▶ _Exercise description_:
Every line of the records below that holds the word "setAttribute" belongs in the answer.

▶ _Data listing_:
★ ★ ★ ★ ★ ★ ★
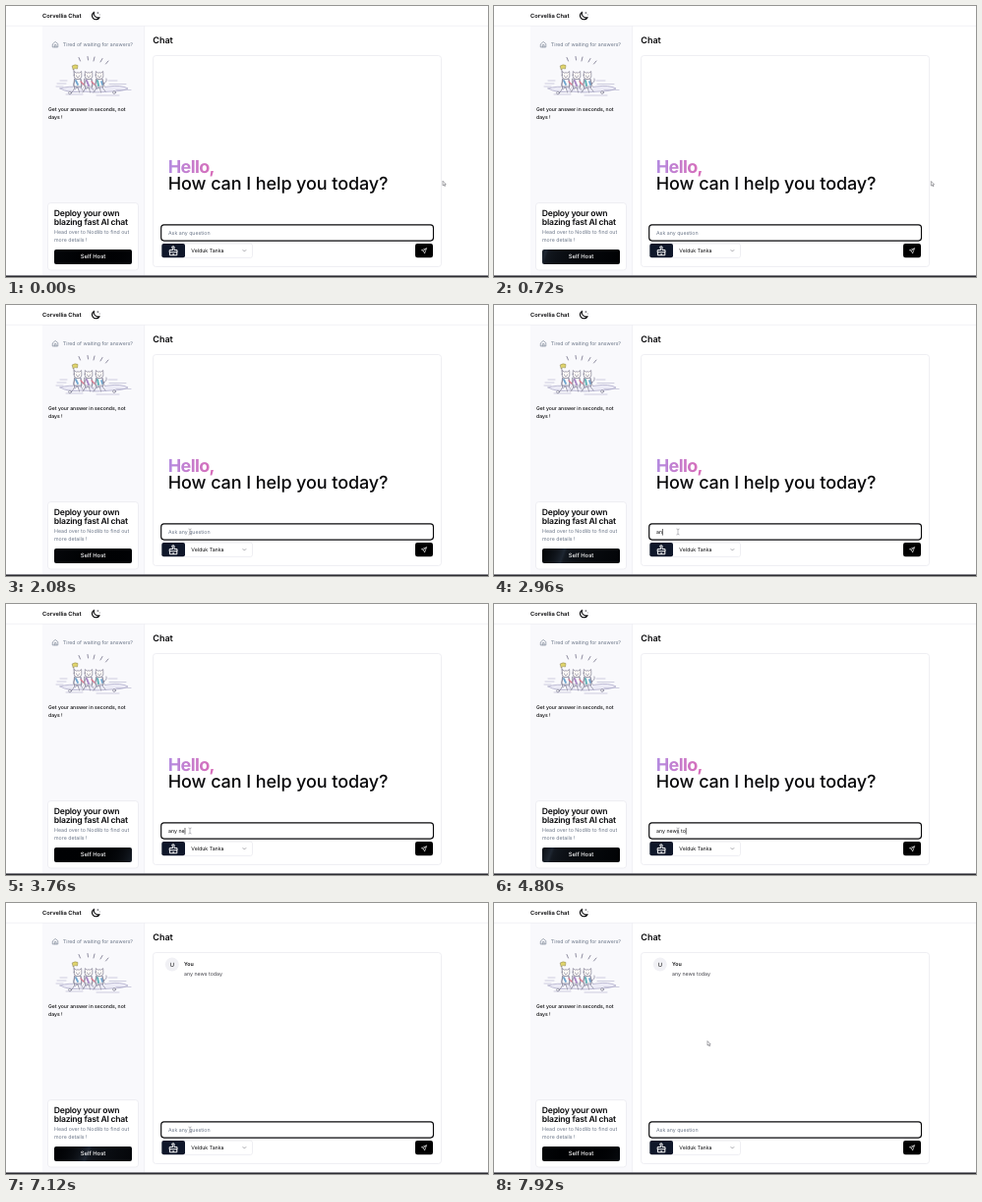
Write an HTML page that moves like this. It is 490x276 px and loops after 8 s.

```html
<!DOCTYPE html>
<html lang="en">
<head>
<meta charset="utf-8">
<title>Chat</title>
<style>
  html, body { margin: 0; width: 100%; height: 100%; overflow: hidden; background: #fff; }
  svg { display: block; width: 100vw; height: 100vh; }
  text { font: 400 5.25px Inter, sans-serif; fill: #09090b; text-rendering: geometricPrecision; white-space: pre; }
  .muted { fill: #6b7688; }
  .medium { font-weight: 500; }
  .bold { font-weight: 600; }
  .promo { font-size: 8.6px; font-weight: 600; letter-spacing: -.026em; }
  .hero { font-size: 18px; font-weight: 500; letter-spacing: -.005em; }
  .hello { font-weight: 700; letter-spacing: -.036em; fill: url(#pink); }
  .box { fill: #fff; stroke: #e8e8ee; stroke-width: .7; }
  .line { fill: none; stroke-linecap: round; stroke-linejoin: round; }
  #shimmer {
    height: 15px; border-radius: 2px;
    background: linear-gradient(110deg, #000103, 45%, #1e2631, 55%, #000103) 0 0 / 200% 100%;
  }
</style>
</head>
<body>
<svg viewBox="0 0 490 276">
  <defs>
    <linearGradient id="pink">
      <stop offset="0" stop-color="#b48be0"/>
      <stop offset="1" stop-color="#d86cb8"/>
    </linearGradient>
    <g id="cat">
      <path d="M-3 4Q-5 9-3.5 13L-6 17M3 4Q5 8 3.5 12.5L6 16M-3 13.5L0 12L1.5 17" fill="#fff"/>
      <path d="M-3.8-.8L-3.7-4.4L-1.6-2.9Q0-3.5 1.6-2.9L3.7-4.4L3.8-.8Q4.4 3.4 0 3.6Q-4.4 3.4-3.8-.8Z" fill="#fdfaf6"/>
      <path d="M-1.5 0V.4M1.5 0V.4M-.7 1.6Q0 2.2 .7 1.6"/>
    </g>
  </defs>

  <!-- header and sidebar -->
  <rect x="37" y="20" width="104" height="254" fill="#f9f9fc"/>
  <path d="M0 20.3H490M140.6 20V274" stroke="#eeeef2" stroke-width=".7"/>
  <text class="bold" x="37" y="12.2" style="font-size:5.8px">Corvellia Chat</text>
  <path class="line" d="M89.6 6.2A4 4 0 1 0 95 11.6A4.2 4.2 0 0 1 89.6 6.2Z" fill="#09090b" stroke="#09090b" stroke-width="1.2"/>
  <path class="line" d="M89.6 6.2A4 4 0 0 0 95 11.6" stroke="#fff" stroke-width=".5" opacity=".3"/>
  <path class="line" d="M93.4 6.3V7.7M92.7 7H94.1M95.3 8.8V9.1" stroke="#3f3f46" stroke-width=".5"/>
  <path class="line" d="M47.6 38.6L50.2 36.4L52.8 38.6V41.9H47.6ZM49.3 41.8V39.6H51.1V41.8" stroke="#6b7688" stroke-width=".6"/>
  <text class="muted" x="57.8" y="41" style="font-size:5.2px">Tired of waiting for answers?</text>

  <!-- running cats -->
  <g class="line" stroke="#5f5c78" stroke-width=".55">
    <path d="M74 52.5L75.5 56M83 51.5L83.5 55M90 52L89 56M98 53.5L96 57M104 56L101.5 59" stroke-width=".7"/>
    <path d="M55 84Q64 81 76 83T104 82Q117 80 124 84Q119 87 107 87Q92 89 78 87Q63 89 55 84Z" fill="#ecebf6" stroke="#9592b8"/>
    <path d="M52 79H61M51 82H58M55 76H62M104 76H113M105 79.5H122M112 85.5H127M61 90H78M92 91H115" stroke="#aaa7c6"/>
    <path d="M68 61L71 77"/>
    <path d="M67.5 61Q70 59 73 60.5L72.5 64Q70.5 62.8 68.4 64.6Z" fill="#e0d46a" stroke="#8f8850"/>
    <path d="M70 74H76L77 82H69ZM80 74H87L88 82H80ZM92 74H98L100 82H91Z" fill="#fbfafc"/>
    <path d="M71 76L73 80M97 77L98 80" stroke="#6fa6cf" stroke-width="1.8"/>
    <path d="M82 76L84 81" stroke="#a988c6" stroke-width="2"/>
    <path d="M93 76L94 81" stroke="#62b3b8" stroke-width="2"/>
    <use href="#cat" x="73" y="71"/>
    <use href="#cat" x="84" y="71"/>
    <use href="#cat" x="95" y="71"/>
    <path d="M76 77L79 80M87 77L90 80" stroke="#d9798f" stroke-width="1.2"/>
    <path d="M99 79Q103 78 102 74"/>
    <circle cx="65" cy="88.5" r="1.4" fill="#fff"/>
    <circle cx="110" cy="88" r="1.4" fill="#fff"/>
  </g>

  <text class="medium" y="107" style="font-size:5.1px"><tspan x="43">Get your answer in seconds, not</tspan><tspan x="43" dy="7.6">days !</tspan></text>

  <rect class="box" x="42.5" y="200.5" width="92" height="68.5" rx="3"/>
  <text class="promo" x="48.8" y="214.3">Deploy your own</text>
  <text class="promo" x="48.8" y="223.2">blazing fast AI chat</text>
  <text class="muted" x="49" y="232.2">Head over to Nodlib to find out</text>
  <text class="muted" x="49" y="239.7">more details !</text>
  <foreignObject x="49" y="247.5" width="79" height="15"><div id="shimmer"></div></foreignObject>
  <text class="medium" x="88.5" y="257.1" text-anchor="middle" style="font-size:5.9px;fill:#fff">Self Host</text>

  <!-- chat panel -->
  <text class="bold" x="149.3" y="38.3" style="font-size:9px">Chat</text>
  <rect class="box" x="149.5" y="50.5" width="293" height="215" rx="3"/>
  <g id="welcome">
    <text class="hero hello" x="164.8" y="169.8">Hello,</text>
    <text class="hero" x="164.8" y="187">How can I help you today?</text>
  </g>
  <g id="message">
    <circle cx="168.8" cy="62.6" r="7" fill="#f1f1f5"/>
    <text x="168.8" y="64.7" text-anchor="middle" style="font-size:5.8px">U</text>
    <text class="bold" x="181" y="64.4">You</text>
    <text x="181" y="74.4" style="fill:#3f3f46">any news today</text>
  </g>

  <rect x="157.7" y="222.9" width="276.8" height="16.2" rx="3" fill="#fff" stroke="#09090b" stroke-width="1.15"/>
  <text id="field" x="165" y="233.2"></text>
  <path id="caret" d="M0 228V234.6" stroke="#09090b" stroke-width=".6"/>

  <rect class="box" x="180" y="242" width="70.5" height="14.4" rx="2"/>
  <rect x="158.3" y="242" width="23.7" height="14.2" rx="2" fill="#0f172a"/>
  <path class="line" d="M169.2 245H171V248.6H174V250.8H166.2V248.6H169.2ZM166.4 250.8V253.8H173.8V250.8M170.1 253.6V252.4" stroke="#fff" stroke-width="1"/>
  <text x="188.3" y="251.3">Velduk Tanka</text>
  <path class="line" d="M240.9 248.5L242.4 250L243.9 248.5" stroke="#71717a" stroke-width=".6"/>
  <rect x="416" y="242" width="18" height="14.2" rx="2.2"/>
  <path class="line" d="M427.2 246.9L422.4 248.7L424.5 249.6L425.4 251.7ZM424.5 249.6L427.2 246.9" stroke="#fff" stroke-width=".6"/>

  <rect y="274" width="490" height="2" fill="#8a8a90"/>
  <rect y="275" width="490" height="1" fill="#2b2b30"/>

  <g id="pointer">
    <path id="arrow" d="M0 0V4.6L1.1 3.7L1.8 5.3L2.6 5L1.9 3.4H3.2Z" fill="#fff" stroke="#52525b" stroke-width=".5"/>
    <path id="beam" class="line" d="M-1.2-3Q0-3 0-2.2V2.2Q0 3-1.2 3M1.2-3Q0-3 0-2.2M0 2.2Q0 3 1.2 3" stroke="#71717a" stroke-width=".45"/>
  </g>
</svg>
<script>
  const LOOP = 8000, SEND = 5840, SHIMMER = 2000;
  const query = 'any news today';
  const keys = [2800, 2920, 3100, 3300, 3520, 3700, 3900, 4080, 4300, 4540, 4720, 4920, 5080, 5240];
  // time, x, y
  const route = [
    [0, 444, 178.2], [500, 444.6, 178.6], [960, 444, 178.4], [1280, 439, 181],
    [1740, 187, 231], [7340, 187, 231], [7740, 217, 140.5], [LOOP, 217, 140.5]
  ];
  const el = id => document.getElementById(id);
  const show = (id, on) => { el(id).style.display = on ? '' : 'none'; };

  function pointerAt(t) {
    const i = route.findIndex(p => p[0] > t);
    const [t0, x0, y0] = route[i - 1], [t1, x1, y1] = route[i];
    const u = (t - t0) / (t1 - t0), k = u * u * (3 - 2 * u);
    return [x0 + (x1 - x0) * k, y0 + (y1 - y0) * k];
  }

  function draw(now) {
    const t = now % LOOP, sent = t >= SEND;
    show('welcome', !sent);
    show('message', sent);

    const sweep = (t + 300) % SHIMMER / SHIMMER;
    el('shimmer').style.backgroundPosition = `${-200 * sweep}% 0`;

    const typed = sent ? 0 : keys.filter(k => k <= t).length;
    const field = el('field');
    field.textContent = typed ? query.slice(0, typed) : 'Ask any question';
    field.setAttribute('class', typed ? '' : 'muted');

    const caretOn = typed > 0 && t - keys[typed - 1] < 500;
    show('caret', caretOn);
    if (caretOn) {
      const x = 165.4 + field.getComputedTextLength();
      el('caret').setAttribute('transform', `translate(${x})`);
    }

    const [x, y] = pointerAt(t), overField = y > 223 && y < 239;
    el('pointer').setAttribute('transform', `translate(${x} ${y})`);
    show('arrow', !overField);
    show('beam', overField);
  }

  const start = performance.now();
  function tick() {
    draw(performance.now() - start);
    requestAnimationFrame(tick);
  }
  tick();
</script>
</body>
</html>
```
★ ★ ★ ★ ★ ★ ★
▶ _Output for this exercise_:
    field.setAttribute('class', typed ? '' : 'muted');
      el('caret').setAttribute('transform', `translate(${x})`);
    el('pointer').setAttribute('transform', `translate(${x} ${y})`);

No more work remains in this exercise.